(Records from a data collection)
------------------------------------

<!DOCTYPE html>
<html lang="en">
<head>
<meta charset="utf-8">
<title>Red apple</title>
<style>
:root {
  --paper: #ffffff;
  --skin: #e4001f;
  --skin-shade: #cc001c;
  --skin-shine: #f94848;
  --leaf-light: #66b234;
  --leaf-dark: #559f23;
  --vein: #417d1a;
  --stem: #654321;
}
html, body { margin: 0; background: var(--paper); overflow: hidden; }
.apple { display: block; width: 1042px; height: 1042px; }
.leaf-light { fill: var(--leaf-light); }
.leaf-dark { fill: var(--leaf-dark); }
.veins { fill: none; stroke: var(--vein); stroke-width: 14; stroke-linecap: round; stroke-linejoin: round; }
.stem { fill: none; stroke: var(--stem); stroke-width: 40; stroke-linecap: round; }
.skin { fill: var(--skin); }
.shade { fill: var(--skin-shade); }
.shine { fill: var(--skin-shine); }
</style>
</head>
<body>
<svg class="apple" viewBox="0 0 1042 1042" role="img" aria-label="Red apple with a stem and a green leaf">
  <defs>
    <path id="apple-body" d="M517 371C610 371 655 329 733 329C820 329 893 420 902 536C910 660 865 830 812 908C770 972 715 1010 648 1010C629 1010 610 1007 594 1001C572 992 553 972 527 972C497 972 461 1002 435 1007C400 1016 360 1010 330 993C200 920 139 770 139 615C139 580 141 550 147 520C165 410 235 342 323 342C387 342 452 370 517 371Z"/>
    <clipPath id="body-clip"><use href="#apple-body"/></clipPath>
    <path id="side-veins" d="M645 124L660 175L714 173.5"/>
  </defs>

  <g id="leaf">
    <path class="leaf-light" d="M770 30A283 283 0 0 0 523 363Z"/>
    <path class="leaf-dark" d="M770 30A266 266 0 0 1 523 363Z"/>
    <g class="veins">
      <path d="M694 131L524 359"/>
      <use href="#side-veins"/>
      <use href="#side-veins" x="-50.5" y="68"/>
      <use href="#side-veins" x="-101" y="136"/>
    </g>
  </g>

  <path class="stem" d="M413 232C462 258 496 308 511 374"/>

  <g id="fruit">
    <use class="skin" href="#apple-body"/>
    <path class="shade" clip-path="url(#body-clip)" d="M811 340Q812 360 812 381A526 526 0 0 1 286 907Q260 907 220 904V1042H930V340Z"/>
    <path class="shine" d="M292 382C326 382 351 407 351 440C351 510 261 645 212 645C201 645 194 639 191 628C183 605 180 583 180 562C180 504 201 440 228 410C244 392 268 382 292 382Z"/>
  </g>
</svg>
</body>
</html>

------------------------------------

■ TASK REQUIREMENTS
Would you return all of the data exactly as given?

■ RESULT BELOW
<!DOCTYPE html>
<html lang="en">
<head>
<meta charset="utf-8">
<title>Red apple</title>
<style>
:root {
  --paper: #ffffff;
  --skin: #e4001f;
  --skin-shade: #cc001c;
  --skin-shine: #f94848;
  --leaf-light: #66b234;
  --leaf-dark: #559f23;
  --vein: #417d1a;
  --stem: #654321;
}
html, body { margin: 0; background: var(--paper); overflow: hidden; }
.apple { display: block; width: 1042px; height: 1042px; }
.leaf-light { fill: var(--leaf-light); }
.leaf-dark { fill: var(--leaf-dark); }
.veins { fill: none; stroke: var(--vein); stroke-width: 14; stroke-linecap: round; stroke-linejoin: round; }
.stem { fill: none; stroke: var(--stem); stroke-width: 40; stroke-linecap: round; }
.skin { fill: var(--skin); }
.shade { fill: var(--skin-shade); }
.shine { fill: var(--skin-shine); }
</style>
</head>
<body>
<svg class="apple" viewBox="0 0 1042 1042" role="img" aria-label="Red apple with a stem and a green leaf">
  <defs>
    <path id="apple-body" d="M517 371C610 371 655 329 733 329C820 329 893 420 902 536C910 660 865 830 812 908C770 972 715 1010 648 1010C629 1010 610 1007 594 1001C572 992 553 972 527 972C497 972 461 1002 435 1007C400 1016 360 1010 330 993C200 920 139 770 139 615C139 580 141 550 147 520C165 410 235 342 323 342C387 342 452 370 517 371Z"/>
    <clipPath id="body-clip"><use href="#apple-body"/></clipPath>
    <path id="side-veins" d="M645 124L660 175L714 173.5"/>
  </defs>

  <g id="leaf">
    <path class="leaf-light" d="M770 30A283 283 0 0 0 523 363Z"/>
    <path class="leaf-dark" d="M770 30A266 266 0 0 1 523 363Z"/>
    <g class="veins">
      <path d="M694 131L524 359"/>
      <use href="#side-veins"/>
      <use href="#side-veins" x="-50.5" y="68"/>
      <use href="#side-veins" x="-101" y="136"/>
    </g>
  </g>

  <path class="stem" d="M413 232C462 258 496 308 511 374"/>

  <g id="fruit">
    <use class="skin" href="#apple-body"/>
    <path class="shade" clip-path="url(#body-clip)" d="M811 340Q812 360 812 381A526 526 0 0 1 286 907Q260 907 220 904V1042H930V340Z"/>
    <path class="shine" d="M292 382C326 382 351 407 351 440C351 510 261 645 212 645C201 645 194 639 191 628C183 605 180 583 180 562C180 504 201 440 228 410C244 392 268 382 292 382Z"/>
  </g>
</svg>
</body>
</html>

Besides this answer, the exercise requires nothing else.